A new suite of regulations aimed at standardizing environmental impact reporting for construction projects went into effect November 1, 2019.
The regulations include details on a new “National Unified Environmental Impact Credit Platform” (全国统一的环境影响评价信用平台), which the Ministry of Ecology and Environment (MEE) will use to track how closely construction units are complying with reporting guidelines. The MEE’s platform will also share information with China’s master social credit database.
The regulations take a stab at improving the quality and accuracy of environmental assessment reports by requiring that:
- Environmental impact assessments may only be conducted by qualified engineers and technical personnel
- Assessments may not be conducted by anyone with ties to the MEE (so as to avoid conflict of interest / corruption and falsification)
- Assessment reports may not be submitted by any company that is currently blacklisted for dishonesty.
- Submitted reports must be accompanied by complete and accurate data
The regs also define scoring and blacklisting systems for acts of dishonesty or non-compliance in environmental impact reporting. Basic details:
- All construction units / companies will establish a credit file in the Environmental Impact Assessment Credit Platform
- Scoring cycles last for 1 year from the date that the credit file is established
- Scores start at zero, and points are added for acts of dishonesty or non-compliance
- If the score reaches 10 within a scoring cycle, the company will receive a public warning, and may be subject to increased inspections.
- If the score reaches 20 within a scoring cycle, the company won’t be allowed to prepare or submit environmental assessment reports.
- If a company submits 10 impact assessments per scoring cycle, and has no records of dishonesty for two consecutive scoring cycles, they’ll enjoy fewer regulatory inspections.
Our take: Impact assessments can be carried out by construction units themselves, providing they have full-time staff that meets qualifications laid out in the regulations. If not, a third-party evaluator can be contracted to handle assessments.
In practice, what this means is that construction units with a history of misreporting lose the right to self-assess environmental compliance.
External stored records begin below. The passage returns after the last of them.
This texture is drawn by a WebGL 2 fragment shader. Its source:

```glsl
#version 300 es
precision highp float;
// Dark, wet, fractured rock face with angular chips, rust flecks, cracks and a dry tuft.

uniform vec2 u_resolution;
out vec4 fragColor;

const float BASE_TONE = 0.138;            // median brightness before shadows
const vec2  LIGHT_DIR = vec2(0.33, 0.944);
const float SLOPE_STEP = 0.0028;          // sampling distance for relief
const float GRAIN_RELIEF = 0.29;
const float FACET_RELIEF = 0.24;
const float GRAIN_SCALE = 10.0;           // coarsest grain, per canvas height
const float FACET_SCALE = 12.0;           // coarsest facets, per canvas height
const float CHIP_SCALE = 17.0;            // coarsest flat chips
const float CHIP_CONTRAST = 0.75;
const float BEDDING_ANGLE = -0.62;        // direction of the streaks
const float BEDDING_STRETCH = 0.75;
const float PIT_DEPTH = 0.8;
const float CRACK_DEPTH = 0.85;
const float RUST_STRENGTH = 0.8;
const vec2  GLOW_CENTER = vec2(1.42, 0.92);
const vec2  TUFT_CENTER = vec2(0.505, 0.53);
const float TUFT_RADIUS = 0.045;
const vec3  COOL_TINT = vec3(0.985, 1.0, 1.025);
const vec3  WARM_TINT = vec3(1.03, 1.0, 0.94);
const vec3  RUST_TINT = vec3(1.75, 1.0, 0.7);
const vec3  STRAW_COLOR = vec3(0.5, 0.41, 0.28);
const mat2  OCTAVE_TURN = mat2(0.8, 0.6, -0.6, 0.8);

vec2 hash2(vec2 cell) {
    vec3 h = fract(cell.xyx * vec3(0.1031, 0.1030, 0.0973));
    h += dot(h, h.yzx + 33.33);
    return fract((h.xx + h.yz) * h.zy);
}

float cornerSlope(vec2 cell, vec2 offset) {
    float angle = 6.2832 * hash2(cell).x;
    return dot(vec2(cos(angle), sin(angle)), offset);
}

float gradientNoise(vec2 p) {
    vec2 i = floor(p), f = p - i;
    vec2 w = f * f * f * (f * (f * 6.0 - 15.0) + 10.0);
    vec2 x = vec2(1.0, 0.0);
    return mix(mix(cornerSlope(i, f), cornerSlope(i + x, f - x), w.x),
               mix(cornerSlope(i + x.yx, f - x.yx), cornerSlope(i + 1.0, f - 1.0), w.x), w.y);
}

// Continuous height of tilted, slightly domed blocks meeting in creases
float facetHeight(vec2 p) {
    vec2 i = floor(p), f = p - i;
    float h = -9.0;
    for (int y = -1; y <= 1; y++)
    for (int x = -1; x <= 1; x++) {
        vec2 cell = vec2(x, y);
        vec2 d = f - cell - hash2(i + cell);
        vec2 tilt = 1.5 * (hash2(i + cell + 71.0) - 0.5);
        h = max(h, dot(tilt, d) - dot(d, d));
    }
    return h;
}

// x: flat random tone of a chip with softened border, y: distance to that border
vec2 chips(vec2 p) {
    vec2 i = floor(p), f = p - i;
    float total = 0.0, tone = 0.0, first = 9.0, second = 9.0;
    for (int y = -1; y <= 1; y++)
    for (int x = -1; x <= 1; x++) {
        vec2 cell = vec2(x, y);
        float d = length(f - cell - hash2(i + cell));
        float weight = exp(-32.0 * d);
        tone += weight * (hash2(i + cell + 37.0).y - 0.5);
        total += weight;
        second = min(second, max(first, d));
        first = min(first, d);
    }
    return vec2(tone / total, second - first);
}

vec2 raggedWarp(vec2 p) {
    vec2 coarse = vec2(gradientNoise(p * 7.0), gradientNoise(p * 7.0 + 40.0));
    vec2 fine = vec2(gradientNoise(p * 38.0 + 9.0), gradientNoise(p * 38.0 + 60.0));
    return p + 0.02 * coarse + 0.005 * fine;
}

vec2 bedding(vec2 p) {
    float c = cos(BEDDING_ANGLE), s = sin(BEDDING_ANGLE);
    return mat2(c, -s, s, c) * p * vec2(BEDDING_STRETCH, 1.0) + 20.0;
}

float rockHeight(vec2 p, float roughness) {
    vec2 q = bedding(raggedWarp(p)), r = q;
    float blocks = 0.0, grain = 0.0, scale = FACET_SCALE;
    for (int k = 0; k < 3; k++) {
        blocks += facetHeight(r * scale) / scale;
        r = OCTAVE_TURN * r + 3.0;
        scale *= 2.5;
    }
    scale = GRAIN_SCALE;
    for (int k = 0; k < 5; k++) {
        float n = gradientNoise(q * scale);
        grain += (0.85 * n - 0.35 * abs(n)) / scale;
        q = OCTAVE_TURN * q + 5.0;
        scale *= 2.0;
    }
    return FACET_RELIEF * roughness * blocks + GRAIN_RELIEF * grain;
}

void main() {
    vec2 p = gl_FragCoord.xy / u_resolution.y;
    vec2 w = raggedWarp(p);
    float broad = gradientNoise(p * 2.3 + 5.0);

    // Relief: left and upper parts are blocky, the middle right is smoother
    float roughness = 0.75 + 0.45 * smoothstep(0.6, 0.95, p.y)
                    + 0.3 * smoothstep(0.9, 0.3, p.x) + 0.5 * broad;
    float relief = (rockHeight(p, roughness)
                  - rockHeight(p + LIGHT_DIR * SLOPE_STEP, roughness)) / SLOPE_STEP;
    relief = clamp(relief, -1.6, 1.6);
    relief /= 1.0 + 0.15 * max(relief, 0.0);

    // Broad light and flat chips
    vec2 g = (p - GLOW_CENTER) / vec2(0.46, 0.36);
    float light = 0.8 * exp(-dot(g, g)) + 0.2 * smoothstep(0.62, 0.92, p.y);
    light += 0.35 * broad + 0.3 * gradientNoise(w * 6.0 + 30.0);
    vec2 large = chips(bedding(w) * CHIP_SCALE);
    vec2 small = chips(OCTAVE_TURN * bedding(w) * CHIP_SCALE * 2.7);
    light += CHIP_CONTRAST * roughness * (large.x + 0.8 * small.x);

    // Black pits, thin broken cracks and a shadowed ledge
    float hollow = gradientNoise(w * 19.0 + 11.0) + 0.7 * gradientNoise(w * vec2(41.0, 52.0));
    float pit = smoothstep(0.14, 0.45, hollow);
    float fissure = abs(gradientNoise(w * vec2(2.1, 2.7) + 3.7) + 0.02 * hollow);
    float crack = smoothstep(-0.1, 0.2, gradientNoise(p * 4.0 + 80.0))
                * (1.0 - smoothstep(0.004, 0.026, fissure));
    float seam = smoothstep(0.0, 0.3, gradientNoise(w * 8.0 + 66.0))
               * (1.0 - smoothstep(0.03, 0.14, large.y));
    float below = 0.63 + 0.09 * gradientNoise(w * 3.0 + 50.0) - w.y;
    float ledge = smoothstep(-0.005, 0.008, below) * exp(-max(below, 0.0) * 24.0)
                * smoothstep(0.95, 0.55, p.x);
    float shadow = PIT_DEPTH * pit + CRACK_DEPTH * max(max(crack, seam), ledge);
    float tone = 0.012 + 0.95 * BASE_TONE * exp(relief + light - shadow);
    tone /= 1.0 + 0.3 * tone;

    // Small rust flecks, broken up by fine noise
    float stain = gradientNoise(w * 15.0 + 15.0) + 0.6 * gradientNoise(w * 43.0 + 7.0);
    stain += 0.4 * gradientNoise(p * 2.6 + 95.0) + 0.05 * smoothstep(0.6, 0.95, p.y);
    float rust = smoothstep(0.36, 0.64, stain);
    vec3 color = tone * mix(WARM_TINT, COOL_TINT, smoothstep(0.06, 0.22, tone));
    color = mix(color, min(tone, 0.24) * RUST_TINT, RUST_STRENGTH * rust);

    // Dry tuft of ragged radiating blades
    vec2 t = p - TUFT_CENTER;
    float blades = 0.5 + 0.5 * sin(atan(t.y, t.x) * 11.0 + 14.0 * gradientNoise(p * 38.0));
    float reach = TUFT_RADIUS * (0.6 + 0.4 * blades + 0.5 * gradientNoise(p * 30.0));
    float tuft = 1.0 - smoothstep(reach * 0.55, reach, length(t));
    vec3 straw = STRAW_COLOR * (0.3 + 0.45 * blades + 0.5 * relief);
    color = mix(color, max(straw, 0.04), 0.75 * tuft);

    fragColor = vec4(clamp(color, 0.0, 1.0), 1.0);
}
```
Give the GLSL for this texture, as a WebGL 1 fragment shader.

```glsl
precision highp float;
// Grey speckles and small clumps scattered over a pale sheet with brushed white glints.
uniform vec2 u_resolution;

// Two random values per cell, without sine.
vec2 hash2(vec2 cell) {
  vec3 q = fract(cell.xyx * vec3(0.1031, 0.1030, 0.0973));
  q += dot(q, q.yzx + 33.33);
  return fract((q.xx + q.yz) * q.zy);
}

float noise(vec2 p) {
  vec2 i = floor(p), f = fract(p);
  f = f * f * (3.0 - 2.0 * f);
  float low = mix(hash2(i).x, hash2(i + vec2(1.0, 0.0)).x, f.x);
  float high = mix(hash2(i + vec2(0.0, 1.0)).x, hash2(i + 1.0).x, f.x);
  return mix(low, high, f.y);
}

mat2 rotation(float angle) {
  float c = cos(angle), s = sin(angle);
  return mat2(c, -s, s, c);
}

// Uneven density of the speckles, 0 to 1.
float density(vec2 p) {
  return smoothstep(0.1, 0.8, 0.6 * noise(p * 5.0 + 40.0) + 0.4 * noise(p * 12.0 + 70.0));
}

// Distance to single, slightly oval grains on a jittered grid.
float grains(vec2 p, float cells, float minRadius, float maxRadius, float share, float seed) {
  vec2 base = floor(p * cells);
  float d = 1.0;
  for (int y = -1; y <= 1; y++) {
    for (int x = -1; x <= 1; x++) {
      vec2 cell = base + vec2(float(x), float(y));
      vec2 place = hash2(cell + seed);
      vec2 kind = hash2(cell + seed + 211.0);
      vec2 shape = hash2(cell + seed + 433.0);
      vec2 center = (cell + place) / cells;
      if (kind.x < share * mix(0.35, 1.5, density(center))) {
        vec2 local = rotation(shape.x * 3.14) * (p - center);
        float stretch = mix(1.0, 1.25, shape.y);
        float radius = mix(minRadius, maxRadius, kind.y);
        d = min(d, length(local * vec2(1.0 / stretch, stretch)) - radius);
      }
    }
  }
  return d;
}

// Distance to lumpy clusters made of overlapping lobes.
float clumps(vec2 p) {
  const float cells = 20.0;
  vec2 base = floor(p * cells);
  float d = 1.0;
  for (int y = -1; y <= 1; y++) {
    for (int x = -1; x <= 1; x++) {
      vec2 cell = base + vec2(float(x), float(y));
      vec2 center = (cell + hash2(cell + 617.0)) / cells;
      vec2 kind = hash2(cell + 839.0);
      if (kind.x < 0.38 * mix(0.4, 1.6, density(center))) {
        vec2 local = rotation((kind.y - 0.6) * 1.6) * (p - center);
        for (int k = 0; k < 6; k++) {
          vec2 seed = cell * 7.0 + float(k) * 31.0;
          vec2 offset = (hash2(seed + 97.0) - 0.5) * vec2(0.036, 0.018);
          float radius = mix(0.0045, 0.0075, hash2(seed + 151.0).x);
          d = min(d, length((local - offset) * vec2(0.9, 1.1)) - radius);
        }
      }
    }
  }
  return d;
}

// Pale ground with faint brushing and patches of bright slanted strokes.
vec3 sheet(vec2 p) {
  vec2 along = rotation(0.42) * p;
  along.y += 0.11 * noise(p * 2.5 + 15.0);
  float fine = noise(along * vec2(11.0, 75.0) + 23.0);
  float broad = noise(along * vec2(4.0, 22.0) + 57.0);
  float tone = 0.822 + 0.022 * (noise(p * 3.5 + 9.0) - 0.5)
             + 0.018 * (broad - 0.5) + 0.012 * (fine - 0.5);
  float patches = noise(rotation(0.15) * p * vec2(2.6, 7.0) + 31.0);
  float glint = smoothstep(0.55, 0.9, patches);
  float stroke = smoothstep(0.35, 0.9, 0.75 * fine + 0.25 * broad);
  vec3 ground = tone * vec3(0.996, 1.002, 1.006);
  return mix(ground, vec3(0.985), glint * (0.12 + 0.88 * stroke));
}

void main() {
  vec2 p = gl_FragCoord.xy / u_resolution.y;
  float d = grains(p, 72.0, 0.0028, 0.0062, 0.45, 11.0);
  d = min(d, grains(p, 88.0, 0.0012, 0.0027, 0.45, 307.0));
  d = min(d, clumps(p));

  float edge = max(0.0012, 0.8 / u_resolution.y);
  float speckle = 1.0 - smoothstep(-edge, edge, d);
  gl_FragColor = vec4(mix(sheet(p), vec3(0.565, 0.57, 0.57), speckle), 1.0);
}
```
While these regulations apply specifically to construction projects, it’s not a big leap to imagine the MEE creating similar regulations for manufacturing and other polluting sectors.